* _WORK TO BE COMPLETED_: Search the material below for the string "show" and copy each line where it appears.

* _EXTRACTED DATA_:
<<<<
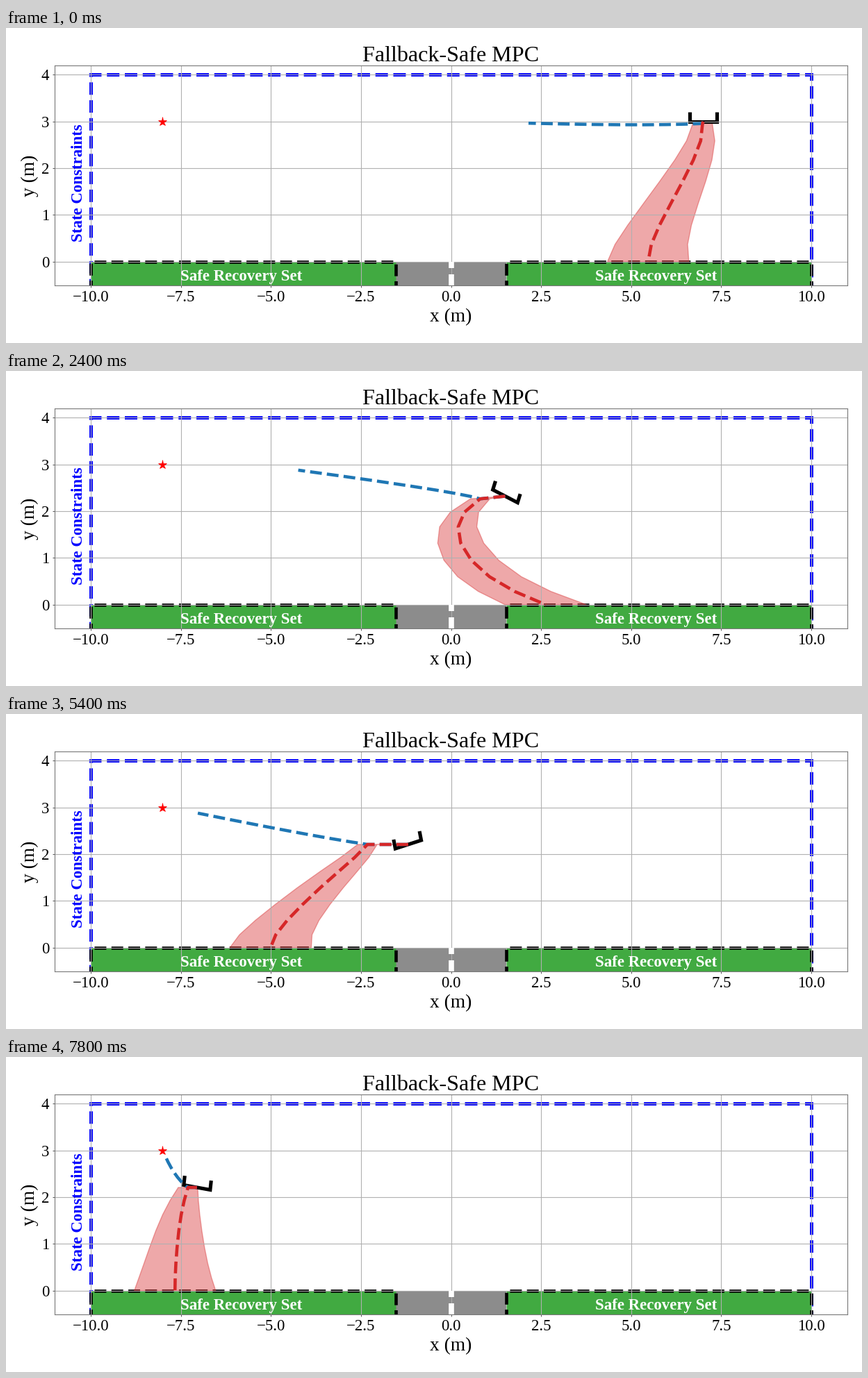
A matplotlib script for the animation above (8 s loop, 1232 by 454 pixels).

```python
import numpy as np
import matplotlib.pyplot as plt
from matplotlib.animation import FuncAnimation
from matplotlib.patches import Polygon, Rectangle

W, H, DPI = 1232, 454, 100
FRAMES, INTERVAL = 40, 200
LEAD = 2               # frames between the drone and the shared waypoint
CRUISE = 2.21          # height the drone settles at
HOLD = (16, 20, 23)    # last right-hand plan, switch, first left-hand plan

# Drone track and tilt as (frame, value)
TRACK = np.array([
    (0, 7.0), (2, 6.98), (4, 6.77), (6, 5.58), (8, 3.79), (10, 2.36),
    (16, 0.26), (18, -0.10), (23, -0.53), (25, -0.61), (31, -3.56),
    (33, -4.93), (39, -7.05), (41, -7.30),
])
TILT = np.array([(0, 0), (4, 65), (8, -33), (16, -8), (23, -2), (27, 14),
                 (31, -18), (39, -8)])

# frame, fallback foot x, its start and end slope, nominal bend x, y, end x
PLANS = np.array([
    (0, 5.47, 0.3, 0.0, 5.50, 2.90, 2.15),
    (4, 2.63, -7.0, 3.0, 3.80, 2.55, -4.29),
    (8, 2.63, -5.5, 5.0, 1.30, 2.36, -4.29),
    (16, 2.63, -2.5, 7.5, -0.60, 2.50, -4.19),
    (23, -2.61, 0.0, -1.2, -1.60, 2.55, -5.70),
    (31, -6.62, -4.0, 0.6, -6.10, 2.20, -7.89),
    (39, -7.66, -0.8, 0.0, -7.65, 2.40, -7.93),
])

STEP = np.linspace(0, 1, 8)
FALL = 1 - STEP + 0.022 * np.sin(2 * np.pi * STEP)
TUBE = 0.27 + 0.86 * STEP


def cubic(s, v0, v1, m0, m1):
    """Curve from v0 to v1 with slopes m0 and m1 at the ends."""
    return (v0 + (v1 - v0) * s * s * (3 - 2 * s)
            + m0 * s * (1 - s) ** 2 - m1 * s * s * (1 - s))


def follow(keys, at):
    """Smooth path through the key rows without overshoot."""
    t, v = keys[:, 0], keys[:, 1:]
    d = np.diff(v, axis=0) / np.diff(t)[:, None]
    a, b = d[:-1], d[1:]
    same = a * b > 0
    m = np.where(same, 2 * a * b / np.where(same, a + b, 1), 0)
    m = np.vstack([d[:1], m, d[-1:]])
    i = np.clip(np.searchsorted(t, at, side="right") - 1, 0, len(t) - 2)
    h = t[i + 1] - t[i]
    return cubic((at - t[i]) / h, v[i], v[i + 1], h * m[i], h * m[i + 1])


def drone_at(frame):
    x = follow(TRACK, frame)[0]
    return x, CRUISE + 0.79 * np.exp(-(frame / 8.6) ** 2)


def drone_shape(x, y, degrees):
    c, s = np.cos(np.radians(degrees)), np.sin(np.radians(degrees))
    cup = np.array([[-0.37, 0.2], [-0.37, 0], [0.37, 0], [0.37, 0.2]])
    return cup @ [[c, s], [-s, c]] + [x, y]


def plan_time(frame):
    """Hold the fallback plan on either side of the change of target set."""
    before, switch, after = HOLD
    if before <= frame < after:
        return before if frame < switch else after
    return frame


fig = plt.figure(figsize=(W / DPI, H / DPI), dpi=DPI, facecolor="white")
plt.rcParams["font.family"] = "Liberation Serif"
ax = fig.add_axes([70 / W, 83.5 / H, 1141 / W, 316.5 / H])
ax.set(xlim=(-11, 11), ylim=(-0.5, 4.2),
       xticks=np.arange(-10, 10.1, 2.5), yticks=range(5))
ax.tick_params(labelsize=16.5, length=2.5, width=0.7, pad=3, color="#555555")
ax.grid(True, color="#b0b0b0", lw=0.8)
for spine in ax.spines.values():
    spine.set(linewidth=0.8, color="#777777")


def label(x, y, text, size, **kw):
    fig.text(x / W, 1 - y / H, text, size=size, ha="center", va="baseline",
             rotation_mode="anchor", **kw)


label(640.5, 47.5, "Fallback-Safe MPC", 23.1)
label(640.5, 423, "x (m)", 19.7)
label(41, 213, "y (m)", 19.7, rotation=90)

# State constraints, road and recovery sets
ax.add_patch(Rectangle((-10, -1), 20, 5, fill=False, ec="blue", lw=3.5, ls="--"))
ax.add_patch(Rectangle((-1.53, -1), 3.06, 1, fc="#8c8c8c", ec="none"))
for left in (-10, 1.53):
    ax.add_patch(Rectangle((left, -1), 8.47, 1, fc="#41aa41", ec="black",
                           lw=3.3, ls="--"))
for low, high in ((-0.13, 0), (-0.5, -0.27)):
    ax.plot([0, 0], [low, high], color="white", lw=5.5, solid_capstyle="butt")

bold = dict(size=16.5, weight="bold", va="baseline", rotation_mode="anchor")
for left in (-7.51, 4.0):
    ax.text(left, -0.4, "Safe Recovery Set", color="white", **bold)
ax.text(-10.23, 0.43, "State Constraints", color="blue", rotation=90, **bold)
ax.plot(-8.01, 3, marker="*", ms=9.5, mew=0.5, color="red", zorder=4)

# Moving parts
tube = Polygon(np.zeros((3, 2)), color="tab:red", alpha=0.4, lw=1, zorder=1.2)
ax.add_patch(tube)
body, = ax.plot([], [], color="black", lw=3.7, zorder=1.3,
                solid_capstyle="butt", solid_joinstyle="miter")
nominal, = ax.plot([], [], "--", color="tab:blue", lw=3.3, zorder=2.5)
fallback, = ax.plot([], [], "--", color="tab:red", lw=3.3, zorder=2.6)


def draw(frame):
    x, y = drone_at(frame)
    near_x, near_y = drone_at(frame + LEAD)
    body.set_data(*drone_shape(x, y, follow(TILT, frame)[0]).T)

    foot, start, end = follow(PLANS, plan_time(frame))[:3]
    mid = cubic(STEP, near_x, foot, start, end)
    level = near_y * FALL
    fallback.set_data(np.r_[x, mid], np.r_[y, level])
    tube.set_xy(np.column_stack([
        np.r_[x, mid - TUBE, (mid + TUBE)[::-1]],
        np.r_[y, level, level[::-1]]]))

    bend_x, bend_y, end_x = follow(PLANS, frame)[3:]
    end_y = 2.88 + 0.085 * np.exp(-frame)
    pull = np.array([(1 - STEP) ** 2, 2 * STEP * (1 - STEP), STEP ** 2])
    nominal.set_data(np.r_[x, [near_x, bend_x, end_x] @ pull],
                     np.r_[y, [near_y, bend_y, end_y] @ pull])
    return tube, body, nominal, fallback


anim = FuncAnimation(fig, draw, frames=FRAMES, interval=INTERVAL,
                     repeat=True, repeat_delay=0, blit=False)
plt.show()
```
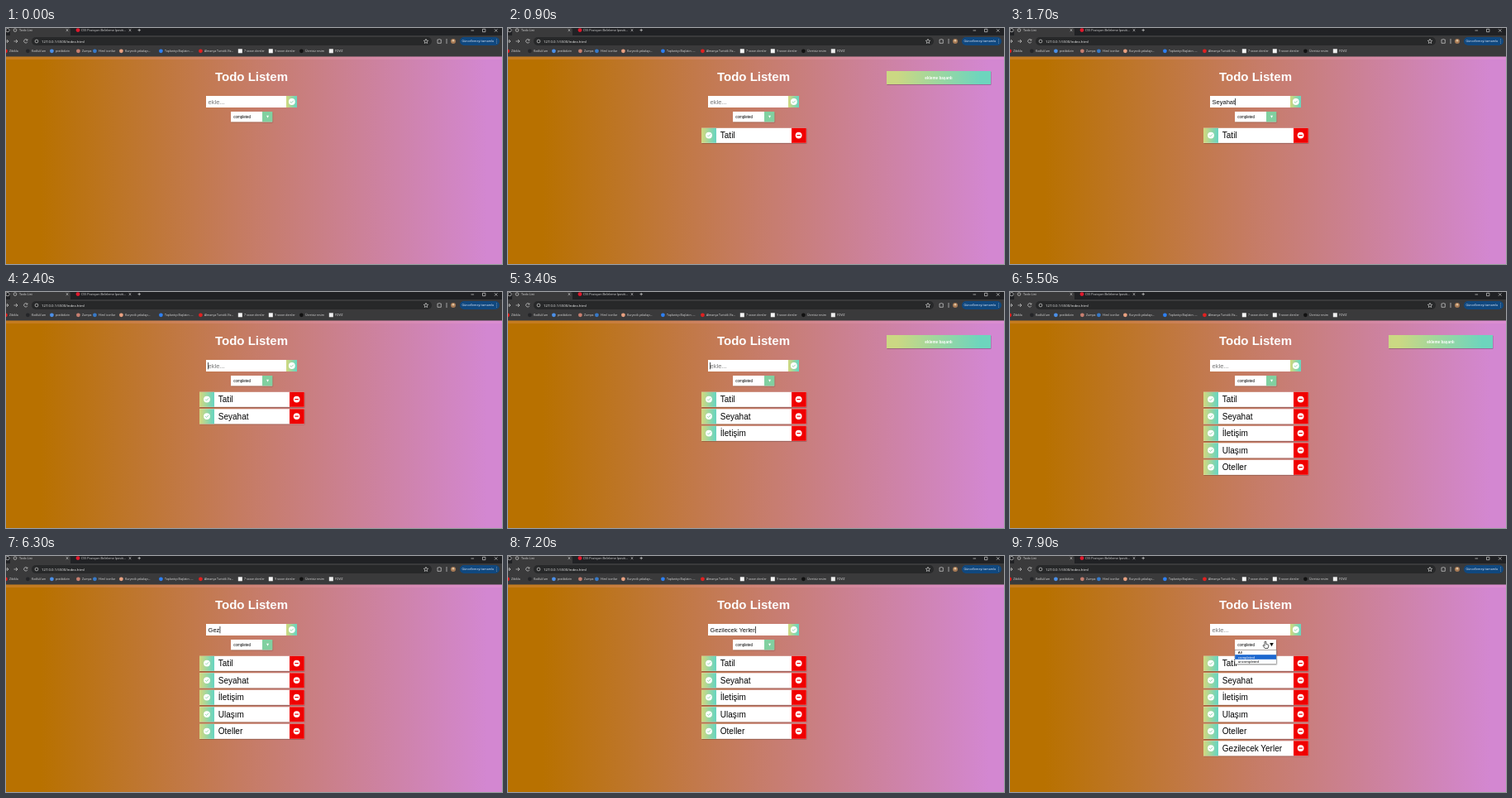
Write an HTML page that moves like this. It is 600 px wide and 285 px high and loops after 8000 ms.

```html
<!DOCTYPE html>
<html lang="tr">
<head>
<meta charset="utf-8">
<title>Todo List</title>
<style>
html, body { margin: 0; width: 100%; height: 100%; overflow: hidden; }
svg { display: block; width: 600px; height: 285px; font-family: "Liberation Sans", Arial, sans-serif; }
.ui { font-family: "Open Sans", "Noto Sans", sans-serif; fill: #dcdcdc; }
.line { fill: none; stroke: #d0d0d0; stroke-width: .7; }
</style>
</head>
<body>
<svg viewBox="0 0 600 285">
  <defs>
    <linearGradient id="page">
      <stop offset=".07" stop-color="#b87100"/>
      <stop offset=".5" stop-color="#c67c68"/>
      <stop offset=".97" stop-color="#d387d1"/>
    </linearGradient>
    <linearGradient id="mint">
      <stop offset=".1" stop-color="#cbd883"/>
      <stop offset=".9" stop-color="#6dd5bd"/>
    </linearGradient>
    <filter id="shadow" x="-20%" y="-20%" width="140%" height="150%">
      <feDropShadow dx=".4" dy=".7" stdDeviation=".7" flood-opacity=".35"/>
    </filter>
    <g id="check">
      <circle r="3.9" fill="#fff"/>
      <path d="M-1.9 0L-.5 1.4 2-1.3" fill="none" stroke="#86d3a8" stroke-width=".9"/>
    </g>
    <g id="minus">
      <circle r="3.9" fill="#fff"/>
      <path d="M-2.2 0H2.2" stroke="#f00000" stroke-width="1.2"/>
    </g>
  </defs>

  <rect y="34" width="600" height="251" fill="url(#page)"/>
  <rect y="34" width="600" height="4" fill="#ffb0c8" opacity=".16"/>

  <g id="browser" class="ui">
    <rect width="600" height="10" fill="#202124"/>
    <path d="M5 9.5V1Q5 0 7 0H76Q78 0 78 2V9.5Z" fill="#3a3a3b"/>
    <rect y="9" width="600" height="25.5" fill="#3a3a3b"/>
    <rect x="31" y="11" width="484" height="10" rx="5" fill="#272829"/>
    <rect x="549" y="11" width="48" height="10" rx="5" fill="#10487f"/>
    <circle cx="87" cy="2.6" r="2.4" fill="#e0182d"/>
    <circle cx="11" cy="2.6" r="1.8" class="line"/>
    <circle cx="2" cy="2.6" r="2.2" class="line"/>
    <circle cx="37" cy="16" r="1.9" class="line"/>
    <circle cx="541" cy="16" r="3" fill="#a77a55"/>
    <circle cx="541" cy="15.2" r="1.3" fill="#e2c4a0"/>
    <path class="line" d="M72.7 1.3l2.6 2.6m0-2.6l-2.6 2.6M148.7 1.3l2.6 2.6m0-2.6l-2.6 2.6M159.5 2.6h3.4m-1.7-1.7v3.4M562.5 3h3.6M576.5 1.3h3.4v3.4h-3.4zM591 1.3l3.4 3.4m0-3.4l-3.4 3.4M1 14l2 2-2 2M-1 16h4M9.5 16h4.5m-2-2l2 2-2 2M25.7 14.6a2.2 2.2 0 1 0 .2 2.1m0-3.2v1.5h-1.6M522 14h1.5q.7-1.5 1.4 0h1.4v4.3H522zM533 13v6"/>
    <path d="M508 13.3l.8 1.8 1.9.2-1.4 1.3.4 1.9-1.7-1-1.7 1 .4-1.9-1.4-1.3 1.9-.2z" class="line"/>
    <path d="M593.5 13.5v.8m0 1.3v.8m0 1.3v.8" class="line"/>
    <text x="16" y="4.3" font-size="3.8">Todo List</text>
    <text x="91" y="4.3" font-size="3.7">CSS Pozisyon Belirleme (positi…</text>
    <text x="43" y="17.8" font-size="4.3" fill="#f0f0f0">127.0.0.1:5500/index.html</text>
    <text x="551.5" y="17.4" font-size="3.6" fill="#e8f0ff">Güncellemeyi tamamla</text>
  </g>

  <text x="297" y="63.5" text-anchor="middle" font-size="15" font-weight="bold" fill="#fff">Todo Listem</text>

  <rect x="242" y="82" width="98" height="14" fill="#fff"/>
  <rect x="339" y="82" width="13" height="14" fill="url(#mint)"/>
  <use href="#check" x="345.8" y="89"/>
  <text id="input" x="244.6" y="91.7" font-size="7.5"></text>
  <rect id="caret" y="85" width=".7" height="8.3"/>

  <g id="items"></g>

  <g filter="url(#shadow)">
    <rect x="272" y="101" width="50" height="12.3" fill="#fff"/>
    <rect id="arrowBox" x="310" y="101" width="12.3" height="12.3" fill="#81d0a0"/>
  </g>
  <text x="275.3" y="108.8" font-size="4.5">completed</text>
  <path id="arrow"/>

  <g id="menu" font-size="4.4">
    <rect x="272" y="113.4" width="50.2" height="17.3" fill="#fff" stroke="#777" stroke-width=".5" filter="url(#shadow)"/>
    <rect x="272.2" y="119.2" width="49.8" height="5.6" fill="#1b67cf"/>
    <text x="275.8" y="117.8">All</text>
    <text x="275.8" y="123.5" fill="#fff">completed</text>
    <text x="275.8" y="129">uncompleted</text>
  </g>

  <g id="note">
    <rect x="458" y="52" width="126" height="16" fill="url(#mint)" filter="url(#shadow)"/>
    <text x="521" y="61.6" text-anchor="middle" font-size="4.65" font-weight="bold" fill="#fff">ekleme başarılı</text>
  </g>

  <path id="hand" d="M-1-3Q0-4 .8-3V0L3.3.6Q4 1 3.8 2.2L3 5H-.6L-2.8 2Q-3 .8-1.8 1.2L-1 2Z" fill="#fff" stroke="#111" stroke-width=".7"/>
</svg>
<script>
const $ = id => document.getElementById(id);
const show = (id, on) => $(id).setAttribute('visibility', on ? 'visible' : 'hidden');
const clamp = v => Math.max(0, Math.min(1, v));

// label, x, icon colour
const bookmarks = [
  ['Zibikla', 4, '#f01818'], ["Kodluk'um", 31, '#242528'], ['pratikdizin', 60, '#4b8fe8'],
  ['Zumpa', 92, '#c77f70'], ['Html icorilar', 112, '#3779c8'], ['Kuryecik yakalayı…', 144, '#e8a080'],
  ['Toplantıyı Başlatın -…', 192, '#2d7ff0'], ['Almanya Turistik Viz…', 240, '#e02020'],
  ['7 sezon dersler', 288, '#f4f4f4'], ['9 sezon dersler', 325, '#f4f4f4'],
  ['Ücretsiz resim', 362, '#111'], ['FOVIZ', 398, '#eee']
];
$('browser').innerHTML += bookmarks.map(([label, x, color], i) => {
  const icon = i < 8 || i === 10
    ? `<circle cx="${x - 4.6}" cy="27.8" r="2.4" fill="${color}"/>`
    : `<rect x="${x - 7.2}" y="25.3" width="5" height="5" fill="${color}"/>`;
  return `${icon}<text x="${x}" y="29.1" font-size="3.5">${label}</text>`;
}).join('');

// text, typing start, typing end, time added
const todos = [
  ['Tatil', 100, 600, 700], ['Seyahat', 1200, 1700, 1800], ['İletişim', 2500, 3100, 3200],
  ['Ulaşım', 3900, 4400, 4500], ['Oteller', 4900, 5300, 5400], ['Gezilecek Yerler', 6200, 7100, 7300]
];
$('items').innerHTML = todos.map(([text], i) => `
  <g id="item${i}" transform="translate(234 ${120.8 + i * 20.5})">
    <rect width="126.8" height="18" fill="#fff" filter="url(#shadow)"/>
    <rect width="18" height="18" fill="url(#mint)"/>
    <rect x="109" width="17.8" height="18" fill="#f00000"/>
    <use href="#check" x="9" y="8.8"/>
    <use href="#minus" x="117.6" y="8.8"/>
    <text x="22.8" y="12.4" font-size="10">${text}</text>
  </g>`).join('');

function draw(t) {
  let typed = '', alpha = 0;
  todos.forEach(([text, start, end, added], i) => {
    show('item' + i, t >= added);
    if (t >= start && t < added) typed = text.slice(0, Math.ceil(clamp((t - start + 50) / (end - start)) * text.length));
    const age = t - added;
    if (age >= 0) alpha = Math.max(alpha, clamp(Math.min(age, 550 - age) / 100));
  });
  $('note').setAttribute('opacity', alpha);

  const input = $('input');
  input.textContent = typed || 'ekle...';
  input.setAttribute('fill', typed ? '#111' : '#777');
  $('caret').setAttribute('x', typed ? 244.8 + input.getComputedTextLength() : 244.2);
  show('caret', typed || (t % 1000 >= 200 && t % 1000 < 500));

  const hover = t >= 7700;
  show('arrowBox', !hover);
  $('arrow').setAttribute('d', hover ? 'M314.2 105h4.6l-2.3 4.3z' : 'M315.1 105.8h2.9l-1.45 3z');
  $('arrow').setAttribute('fill', hover ? '#111' : '#fff');
  show('menu', t >= 7800);
  show('hand', t >= 7500);
  const away = (1 - clamp((t - 7500) / 300)) ** 2;
  $('hand').setAttribute('transform', `translate(${309 + 45 * away} ${106.5 + 50 * away})`);
}

function tick(now) {
  draw(Math.floor(now % 8000 / 100) * 100);
  requestAnimationFrame(tick);
}
draw(0);
requestAnimationFrame(tick);
</script>
</body>
</html>
```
>>>>
* _RESPONSE_:
plt.show()
const show = (id, on) => $(id).setAttribute('visibility', on ? 'visible' : 'hidden');
    show('item' + i, t >= added);
  show('caret', typed || (t % 1000 >= 200 && t % 1000 < 500));
  show('arrowBox', !hover);
  show('menu', t >= 7800);
  show('hand', t >= 7500);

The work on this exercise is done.